An index of 11 beta-HSD 2 enzyme activity can be obtained from the ratio of urinary cortisol to cortisone metabolites, being raised when saturated.
We studied 10 patients (mean age 68.6 years, range 1786) with septic shock who received hydrocortisone 200 mg/24 h. Plasma cortisol, urinary tetrahydrocortisol (THF), 5-alpha tetrahydrocortisol (5-alphaTHF) and tetrahydrocortisone (THE) were measured pre and post hydrocortisone infusion.
Results: Plasma cortisol 899.6±843.8 nmol/l (pre), 2922.7±2227.4 nmol/l (post). Urinary THF 5662.9±4815.7 μg/l (pre), 8922.1±7680.1 μg/l (post). Controls 853±358.5 μg/l. THE 2470.1±2107.7 μg/l (pre), 3859.2±4183.6 μg/l (post). Controls 2539±1033 μg/l. THF+5-alpha THF/ THE 4.6±3.1 (pre), 4.5±2.7 (post). Controls 0.8±0.21.

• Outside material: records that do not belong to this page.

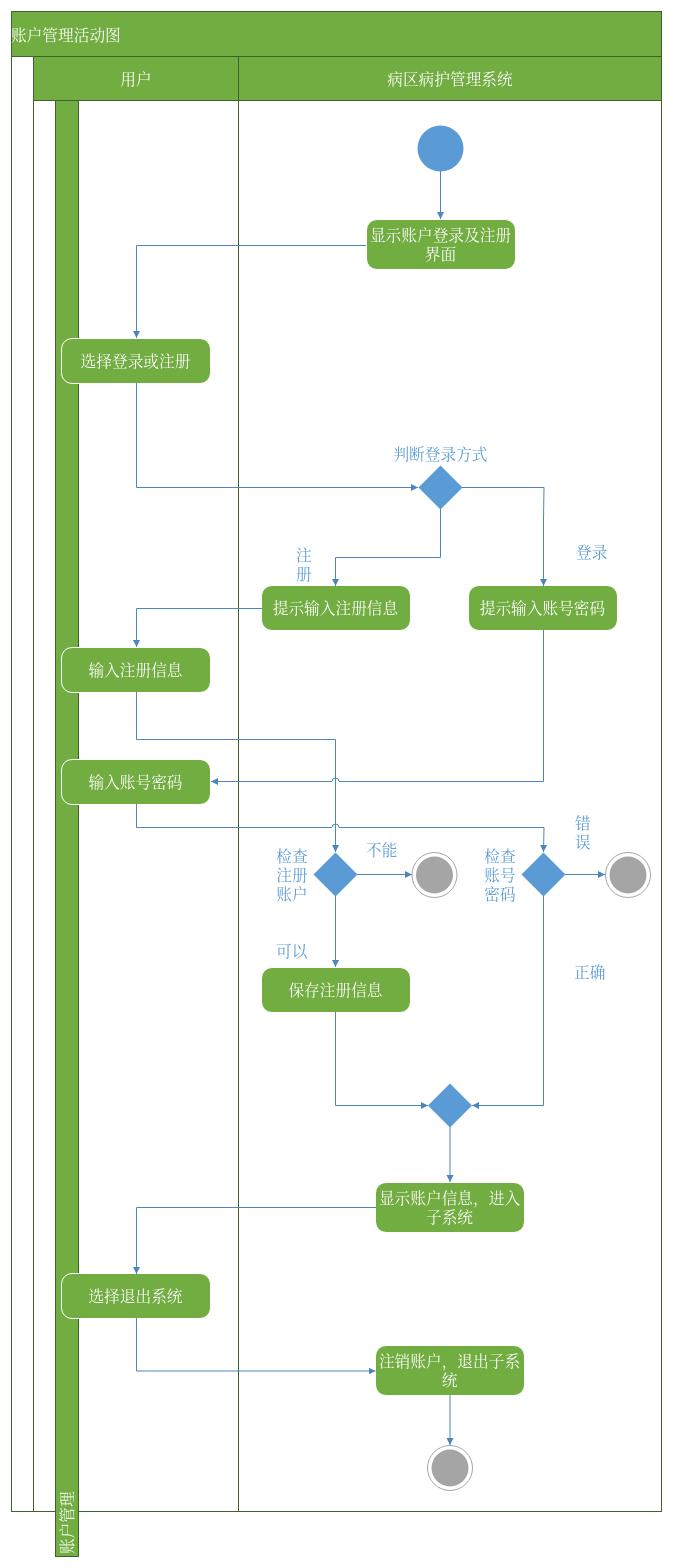
<!DOCTYPE html>
<html lang="zh-CN">
<head>
<meta charset="utf-8">
<title>账户管理活动图</title>
<style>
:root {
  --green: #72ad42;
  --green-line: #3f622a;
  --blue: #5b9bd5;
  --connector: #4c86bd;
  --grey: #a5a5a5;
  --paper: #fff;
}
* { box-sizing: border-box; margin: 0; }
html, body { width: 673px; height: 1568px; overflow: hidden; background: var(--paper); }
body {
  position: relative;
  font: 400 15.7px/19px "Noto Serif CJK SC", "Noto Serif CJK JP", "Noto Serif", serif;
  color: var(--paper);
}

/* swimlane frame */
.pool {
  position: absolute; left: 11px; top: 11px; width: 651px; height: 1501px;
  display: grid;
  grid-template: 45px 44px 1fr / 21px 205px 1fr;
  border: 1px solid var(--green-line);
}
.pool > * { border: 0 solid var(--green-line); }
.pool-title {
  grid-column: 1 / -1;
  display: flex; align-items: center;
  background: var(--green); border-bottom-width: 1px;
  font-size: 15.7px; font-weight: 400; text-indent: -1px;
}
.pool-margin { grid-row: 2 / 4; grid-column: 1; }
.lane-title {
  display: flex; align-items: center; justify-content: center;
  background: var(--green); border-left-width: 1px; border-bottom-width: 1px;
  font-size: 15.7px; font-weight: 400;
}
.lane { border-left-width: 1px; }
.phase {
  position: absolute; left: 55px; top: 100px; width: 24px; height: 1457px;
  display: flex; align-items: center; justify-content: flex-start;
  padding: 2px 0 0 2px;
  background: var(--green); border: 1px solid var(--green-line);
  writing-mode: vertical-rl; text-orientation: sideways; transform: rotate(180deg);
}

/* diagram */
.connectors, .symbols { position: absolute; left: 0; top: 0; }
.action {
  position: absolute; width: 150px; height: 46px;
  display: flex; align-items: center; justify-content: center;
  padding: 0 1px 2px 0;
  background: var(--green); border: 1px solid var(--paper); border-radius: 11px;
  text-align: center; white-space: nowrap;
}
.action.tall { height: 51px; }
.guard, .question { position: absolute; color: var(--blue); white-space: nowrap; }
.guard.stacked { width: 16px; white-space: normal; }
.question { text-align: center; }
</style>
</head>
<body>

<main class="pool">
  <h1 class="pool-title">账户管理活动图</h1>
  <div class="pool-margin"></div>
  <h2 class="lane-title">用户</h2>
  <h2 class="lane-title">病区病护管理系统</h2>
  <div class="lane"></div>
  <div class="lane"></div>
</main>
<div class="phase">账户管理</div>

<div class="action tall" style="left:366px;top:219px">显示账户登录及注册<br>界面</div>
<div class="action" style="left:61px;top:338px">选择登录或注册</div>
<div class="action" style="left:261px;top:585px">提示输入注册信息</div>
<div class="action" style="left:468px;top:585px">提示输入账号密码</div>
<div class="action" style="left:61px;top:647px">输入注册信息</div>
<div class="action" style="left:61px;top:759px">输入账号密码</div>
<div class="action" style="left:261px;top:967px">保存注册信息</div>
<div class="action tall" style="left:375px;top:1182px">显示账户信息，进入<br>子系统</div>
<div class="action" style="left:61px;top:1273px">选择退出系统</div>
<div class="action tall" style="left:375px;top:1345px">注销账户，退出子系<br>统</div>

<svg class="connectors" width="673" height="1568" viewBox="0 0 673 1568" aria-hidden="true">
  <defs>
    <marker id="arrow" markerUnits="userSpaceOnUse" markerWidth="7" markerHeight="8" refX="7" refY="4" orient="auto">
      <polygon points="0,0.5 7,4 0,7.5" fill="#4c86bd"/>
    </marker>
  </defs>
  <g fill="none" stroke="var(--connector)">
    <path d="M440.5 171V219" marker-end="url(#arrow)"/>
    <path d="M366 245.5H136.5V338" marker-end="url(#arrow)"/>
    <path d="M136.5 383V487.5H418" marker-end="url(#arrow)"/>
    <path d="M440.5 509V557.5H335.5V586" marker-end="url(#arrow)"/>
    <path d="M462 487.5H544L543.5 520V586" marker-end="url(#arrow)"/>
    <path d="M262 608.5H136.5V647" marker-end="url(#arrow)"/>
    <path d="M136.5 692V739.5H335.5V852" marker-end="url(#arrow)"/>
    <path d="M543.5 630V781.5H339A3.5 3.5 0 0 0 332 781.5H211" marker-end="url(#arrow)"/>
    <path d="M136.5 804V827.5H332A3.5 3.5 0 0 1 339 827.5H544L543.5 852" marker-end="url(#arrow)"/>
    <path d="M357 874.5H412" marker-end="url(#arrow)"/>
    <path d="M565 874.5H605" marker-end="url(#arrow)"/>
    <path d="M335.5 896V967" marker-end="url(#arrow)"/>
    <path d="M335.5 1012V1105.5H428" marker-end="url(#arrow)"/>
    <path d="M543.5 896V1105.5H472" marker-end="url(#arrow)"/>
    <path d="M450 1127V1182" marker-end="url(#arrow)"/>
    <path d="M376 1207.5H136.5V1274" marker-end="url(#arrow)"/>
    <path d="M136.5 1318V1371H375.5" marker-end="url(#arrow)"/>
    <path d="M450 1395V1445" marker-end="url(#arrow)"/>
  </g>
</svg>

<svg class="symbols" width="673" height="1568" viewBox="0 0 673 1568" aria-hidden="true">
  <defs>
    <polygon id="decision" points="-22,0 0,-22 22,0 0,22" fill="#5b9bd5"/>
    <g id="final">
      <circle r="22.5" fill="#fff" stroke="#a5a5a5"/>
      <circle r="18.5" fill="#a5a5a5"/>
    </g>
  </defs>
  <circle cx="440.5" cy="148.5" r="23" fill="var(--blue)"/>
  <use href="#decision" x="440.5" y="487.5"/>
  <use href="#decision" x="335.5" y="874.5"/>
  <use href="#decision" x="543.5" y="874.5"/>
  <use href="#decision" x="450" y="1105.5"/>
  <use href="#final" x="434.5" y="875"/>
  <use href="#final" x="628" y="875"/>
  <use href="#final" x="450" y="1468"/>
</svg>

<p class="question" style="left:390px;top:444px;width:101px">判断登录方式</p>
<p class="question" style="left:275px;top:846px;width:34px">检查<br>注册<br>账户</p>
<p class="question" style="left:483px;top:846px;width:34px">检查<br>账号<br>密码</p>

<p class="guard stacked" style="left:296px;top:545px">注册</p>
<p class="guard" style="left:576px;top:542px">登录</p>
<p class="guard" style="left:366px;top:840px">不能</p>
<p class="guard stacked" style="left:575px;top:813px">错误</p>
<p class="guard" style="left:276px;top:941px">可以</p>
<p class="guard" style="left:574px;top:962px">正确</p>

</body>
</html>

The results confirm that the hydrocortisone dose used resulted in saturation of 11 beta-HSD 2. However, they also suggest the enzyme was saturated prior to hydrocortisone treatment. In both situations mineralocorticoid effects that possibly contribute to shock reversal would be expected. The pre treatment situation could be regarded as a shock induced homeostatic mechanism and the post treatment as an exaggeration of this.